What are your plans for showing the film?

We don’t have the funds to launch in every country at the same time. We’ve shown it in festivals and launched in Australia in December.

We launched in Lebanon on April 9 – one night, 12 cinemas and had a virtual global watch party on the same day. We opened it online with a private screening code w?here everyone could watch in their time zones and see opening speeches, the film and the Q & A. They were able to be part of the experience.

We hope that will bring in half a million viewers if the diaspora spreads the word. We want people to watch from Brazil, Montreal, Amsterdam, Los Angeles, Boston, Amsterdam, everywhere. We are trying to get to as many Lebanese as we can before the election.

How much difference will voting make?

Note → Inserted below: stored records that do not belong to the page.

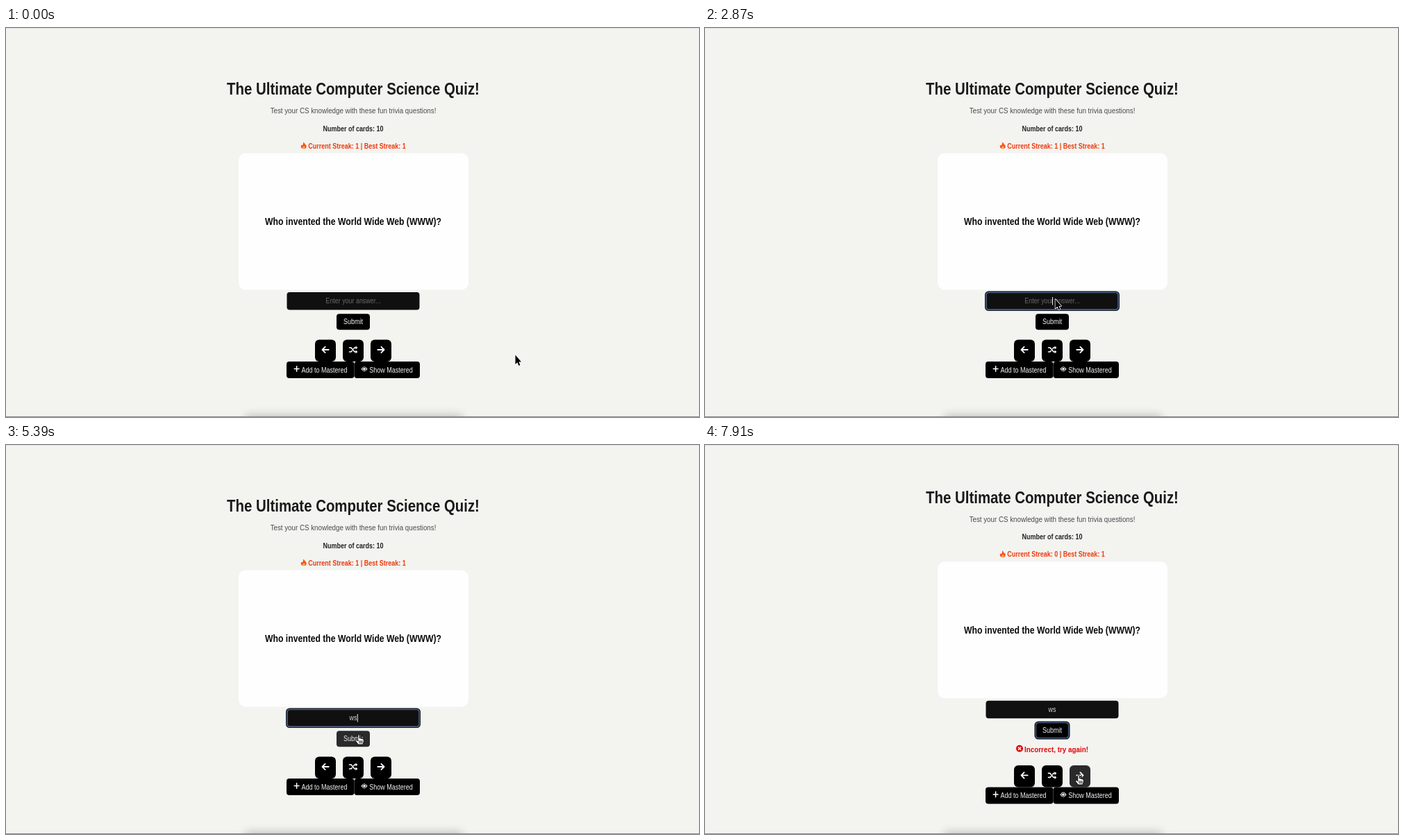
Write an HTML page that moves like this. It is 998 px wide and 561 px high and loops after 8 s.

```html
<!DOCTYPE html>
<html lang="en">
<head>
<meta charset="utf-8">
<title>Computer Science Quiz</title>
<style>
  html, body { margin: 0; width: 100%; height: 100%; overflow: hidden; background: #f3f3f0; }
  svg { display: block; width: 998px; height: 561px; }
  text { font-family: "Liberation Sans", Arial, Helvetica, sans-serif; font-size: 10.6px; }
  .b { font-weight: 700; }
</style>
</head>
<body>
<svg id="stage" viewBox="0 0 998 561" xmlns="http://www.w3.org/2000/svg">
  <defs>
    <filter id="soft" x="-20%" y="-150%" width="140%" height="400%"><feGaussianBlur stdDeviation="7"/></filter>
  </defs>
  <rect width="998" height="561" fill="#f3f3f0"/>
  <rect x="345" y="559" width="312" height="30" fill="#000" opacity=".24" filter="url(#soft)"/>
  <rect width="998" height="1" fill="#e2e2e0"/>
  <rect y="560" width="998" height="1" fill="#8c8c8c"/>
  <g id="upper"></g>
  <g id="feedback"></g>
  <g id="lower"></g>
  <g id="arrow">
    <path d="M0 0V13.6L2.9 10.8 4.9 15.4 6.9 14.4 5 10H8.6Z" fill="#000" stroke="#fff" stroke-width="1.5" stroke-linejoin="round" paint-order="stroke"/>
  </g>
  <g id="hand" stroke="#000" stroke-width=".9" stroke-linejoin="round" stroke-linecap="round">
    <path d="M-1.2 7V1Q-1.2-.4 0-.4T1.2 1V5Q3 4 3.5 5.4 5-4.6 3.5 5.4 5 4.6 5.5 6 7.2 5.4 7.2 7.4V10L5.9 14H-.6L-4.1 9.6Q-4.8 8.2-3.4 7.6-2.4 7.4-1.2 8.8Z" fill="#fff"/>
    <path d="M1 8.5V12M2.9 8.5V12M4.8 8.5V12" fill="none"/>
  </g>
</svg>
<script>
const LOOP = 8000, SQUEEZE = .85;
const FOCUS = 2420, TYPE_W = 3800, TYPE_S = 4060, SUBMIT = 5600;
const $ = id => document.getElementById(id);

function add(parent, tag, attrs, content) {
  const el = document.createElementNS('http://www.w3.org/2000/svg', tag);
  for (const key in attrs) el.setAttribute(key, attrs[key]);
  if (content) el.textContent = content;
  return parent.appendChild(el);
}

function label(parent, content, x, y, fill, size = 10.6, bold = false, anchor = 'middle') {
  return add(parent, 'text', {
    x: x / SQUEEZE, y, fill, transform: `scale(${SQUEEZE} 1)`, 'text-anchor': anchor,
    style: `font-size:${size}px`, class: bold ? 'b' : ''
  }, content);
}
const box = (parent, x, y, width, height, rx, fill) =>
  add(parent, 'rect', { x, y, width, height, rx, fill });
const line = (parent, d, stroke = '#fff', width = 1.8) =>
  add(parent, 'path', { d, fill: 'none', stroke, 'stroke-width': width, 'stroke-linecap': 'round', 'stroke-linejoin': 'round' });

function ring(parent, x, y, width, height) {
  const g = add(parent, 'g', { fill: 'none' });
  add(g, 'rect', { x: x - .7, y: y - .7, width: width + 1.4, height: height + 1.4, rx: 4.5, stroke: '#101a2c', 'stroke-width': 1.6 });
  add(g, 'rect', { x: x + .6, y: y + .6, width: width - 1.2, height: height - 1.2, rx: 3.5, stroke: '#6d8fc4', 'stroke-width': .8 });
  return g;
}

const upper = $('upper'), lower = $('lower'), feedback = $('feedback');

label(upper, 'The Ultimate Computer Science Quiz!', 500, 96.3, '#1a1a1a', 24, true);
label(upper, 'Test your CS knowledge with these fun trivia questions!', 500, 123.3, '#4a4a4e', 11.5);
label(upper, 'Number of cards: 10', 500, 148.8, '#222', 10.6, true);
add(upper, 'path', { d: 'M428 164.500Q431 166.500 431 169L432 167.800Q434.300 173.800 429 174.300 423.600 174 425 168.500L426.600 169.800Q428.800 167.500 428 164.500Z', fill: '#f4511e' });
add(upper, 'path', { d: 'M429 169.500Q432 173.600 429 173.800 426 173.600 427.500 171.300L428.400 172Z', fill: '#ffc53d' });
const streak = label(upper, 'Current Streak: 1 | Best Streak: 1', 505.500, 173.600, '#f0380a', 10.6, true);
box(upper, 335, 180.500, 331, 197, 10, '#fefefe');
label(upper, 'Who invented the World Wide Web (WWW)?', 500, 284, '#0a0a0a', 14.35, true);

box(upper, 404.500, 381, 191, 25.500, 4, '#101010');
const inputRing = ring(upper, 404.500, 381, 191, 25.500);
const placeholder = label(upper, 'Enter your answer...', 500, 397.400, '#6a6a6a', 10.5);
const typed = label(upper, '', 500, 397.400, '#d4d4d4');
const caret = add(upper, 'rect', { y: 388, width: 1, height: 11.500, fill: '#e8e8e8' });

const submit = box(upper, 476, 412.300, 48, 23, 4, '#000');
const submitRing = ring(upper, 476, 412.300, 48, 23);
label(upper, 'Submit', 500, 427.400, '#f2f2f2');

add(feedback, 'circle', { cx: 453, cy: 437.800, r: 5, fill: '#e00606' });
line(feedback, 'M451.300 436.100L454.700 439.500M454.700 436.100L451.300 439.500', '#fff', 1.5);
label(feedback, 'Incorrect, try again!', 506, 443.500, '#e00606', 11.6, true);

const navButtons = [445, 485, 525].map(x => box(lower, x, 449.500, 30, 31.500, 6, '#000'));
line(lower, 'M464.700 464H455.800M459.600 459.800L455.500 464 459.600 468.200');
line(lower, 'M535.300 464H544.200M540.400 459.800L544.500 464 540.400 468.200');
line(lower, 'M494.500 461H497L502 467H504.800M494.500 467H497L498.300 465.500M500.700 462.500L502 461H504.800', '#fff', 1.6);
for (const y of [461, 467])
  add(lower, 'path', { d: `M503.500 ${y - 2.500}L506.300 ${y} 503.500 ${y + 2.500}Z`, fill: '#fff' });

box(lower, 404, 481, 97.500, 24, 4, '#000');
box(lower, 501.500, 481, 94.500, 24, 4, '#000');
line(lower, 'M415.200 491.500H422M418.600 487.700V495.300', '#fff', 1.5);
label(lower, 'Add to Mastered', 425.500, 497, '#f2f2f2', 10.6, false, 'start');
add(lower, 'path', { d: 'M511.500 491.800Q516 484.500 520.500 491.800 516 499 511.500 491.800Z', fill: '#fff' });
add(lower, 'circle', { cx: 516, cy: 491.800, r: 2.300, fill: '#fff', stroke: '#000', 'stroke-width': 1 });
label(lower, 'Show Mastered', 523.300, 497, '#f2f2f2', 10.6, false, 'start');

// time, x, y of the pointer tip
const path = [
  [0, 733.5, 471.5], [750, 491, 398], [860, 491, 398], [1030, 498, 400], [1310, 498.5, 400],
  [1710, 504.5, 391], [4150, 504.5, 391], [4550, 506, 409], [4900, 508, 418],
  [5800, 508, 418], [6050, 509, 426], [6500, 514, 437], [7210, 521.5, 454], [7720, 538, 476], [LOOP, 538, 476]
];
function pointerAt(t) {
  const i = Math.max(1, path.findIndex(p => p[0] >= t));
  const [t0, x0, y0] = path[i - 1], [t1, x1, y1] = path[i];
  const u = (t - t0) / (t1 - t0), k = u * u * (3 - 2 * u);
  return [x0 + (x1 - x0) * k, y0 + (y1 - y0) * k];
}

const show = (el, on) => el.setAttribute('visibility', on ? 'visible' : 'hidden');
const ramp = (t, start) => Math.min(1, Math.max(0, (t - start) / 250));
function hover(el, amount) {
  const v = Math.round(42 * amount);
  el.setAttribute('fill', `rgb(${v},${v},${v})`);
}

function render(t) {
  const sent = t >= SUBMIT, focused = t >= FOCUS && !sent;
  upper.setAttribute('transform', `translate(0 ${sent ? -12.3 : 0})`);
  lower.setAttribute('transform', `translate(0 ${sent ? 12.4 : 0})`);
  show(feedback, sent);
  streak.textContent = `Current Streak: ${sent ? 0 : 1} | Best Streak: 1`;

  const answer = t < TYPE_W ? '' : t < TYPE_S ? 'w' : 'ws';
  typed.textContent = answer;
  show(placeholder, !answer);
  show(inputRing, focused);
  show(submitRing, sent);

  const lastKey = t >= TYPE_S ? TYPE_S : t >= TYPE_W ? TYPE_W : FOCUS;
  show(caret, focused && (t - lastKey) % 1000 < 500);
  caret.setAttribute('x', [500, 503.6, 505.8][answer.length]);

  hover(submit, ramp(t, 4620) - ramp(t, 6010));
  hover(navButtons[2], ramp(t, 7480));

  const [x, y] = pointerAt(t);
  const pointing = (t > 4620 && t < 6000) || t > 7480;
  for (const id of ['arrow', 'hand']) $(id).setAttribute('transform', `translate(${x} ${y})`);
  show($('arrow'), !pointing);
  show($('hand'), pointing);
}

const start = performance.now();
function tick() {
  render((performance.now() - start) % LOOP);
  requestAnimationFrame(tick);
}
tick();
</script>
</body>
</html>
```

If we assume everything has to happen now, we are setting ourselves up for failure. The change we need can’t happen in one election. Change doesn’t happen like that unless you have bloodshed and war. We don’t want that. We have to learn to be patient while we push the needle. We’ve got to think long-term.

For Lebanese in the diaspora, they have nothing to lose by voting. Why not vote? By not voting you will be giving away your power.

At the same time, this film will make the world take Lebanon’s problems far more seriously. Look what exposure did for the #MeToo movement. It would have been nothing if news about it hadn’t gotten around the world.


Besides positive critical acclaim, what’s been the reaction to your film so far?

In the Q & As after each screening, people come up to me and say, “Oh my God, I had no idea this is happening in Lebanon! How do I vote?

And not only immigrants. Second, third and fourth generation Lebanese are some of the most moved, young people in their 20s whose parents, grandparents and great grandparents came from Lebanon. They ask, “What can I do? How can I help?”


Tell me about you. Who is Daizy Gedeon?

I am a mother. I’m a journalist, I’m a writer, I’m a creative artist. I’m a business owner. I’m on a mission.

I’ve always believed something internally is driving me and I’ve always relied on my internal compass. I believe it is divinely led. Faith is important to me. I believe in God but I’m not necessarily religious.

I have a strong work ethic from my parents. They struggled after moving to Australia, working three jobs just to give us stability. They also taught me strong values, to be honest, humble and grateful.

I believe the world is what you want it to be. Nothing is impossible; you just have to be determined to achieve it. That’s why I believe we have to be determined as a country and as a people to make Lebanon what we want it to be. If we give up, all is lost. We are on a historic mission. This is an important moment in Lebanon’s history.

Why did you become a journalist?

I’ve always been a passionate lover of history. I love stories and I love facts. I’ve loved writing always. My English teacher in high school read one of my assignments and told me, “You have a real gift. You should consider a career I writing.” I followed that path and I loved it.

I could write articles or I could write books but fewer people are reading and I want to be able to reach people. That is why I made my first film.

Why is ENOUGH! important?

Beirut was once the Paris of the Middle East, but corruption has dimmed its light. Still Lebanese people are determined to be happy. They have a beautiful country but they do not even have the basics they need—a stable currency, electricity and water. There’s no safety. There’s garbage in the streets.

students from lebanon

In Lebanon, people are dying to live.

lebanon's revolution

I said to my kids, there is nothing more important I could be doing than this. There is nothing more important I could be doing with my life. This is what I stand for.



Interviewed by: Patricia Bitar Cherfan, Founder and Editor-in-Chief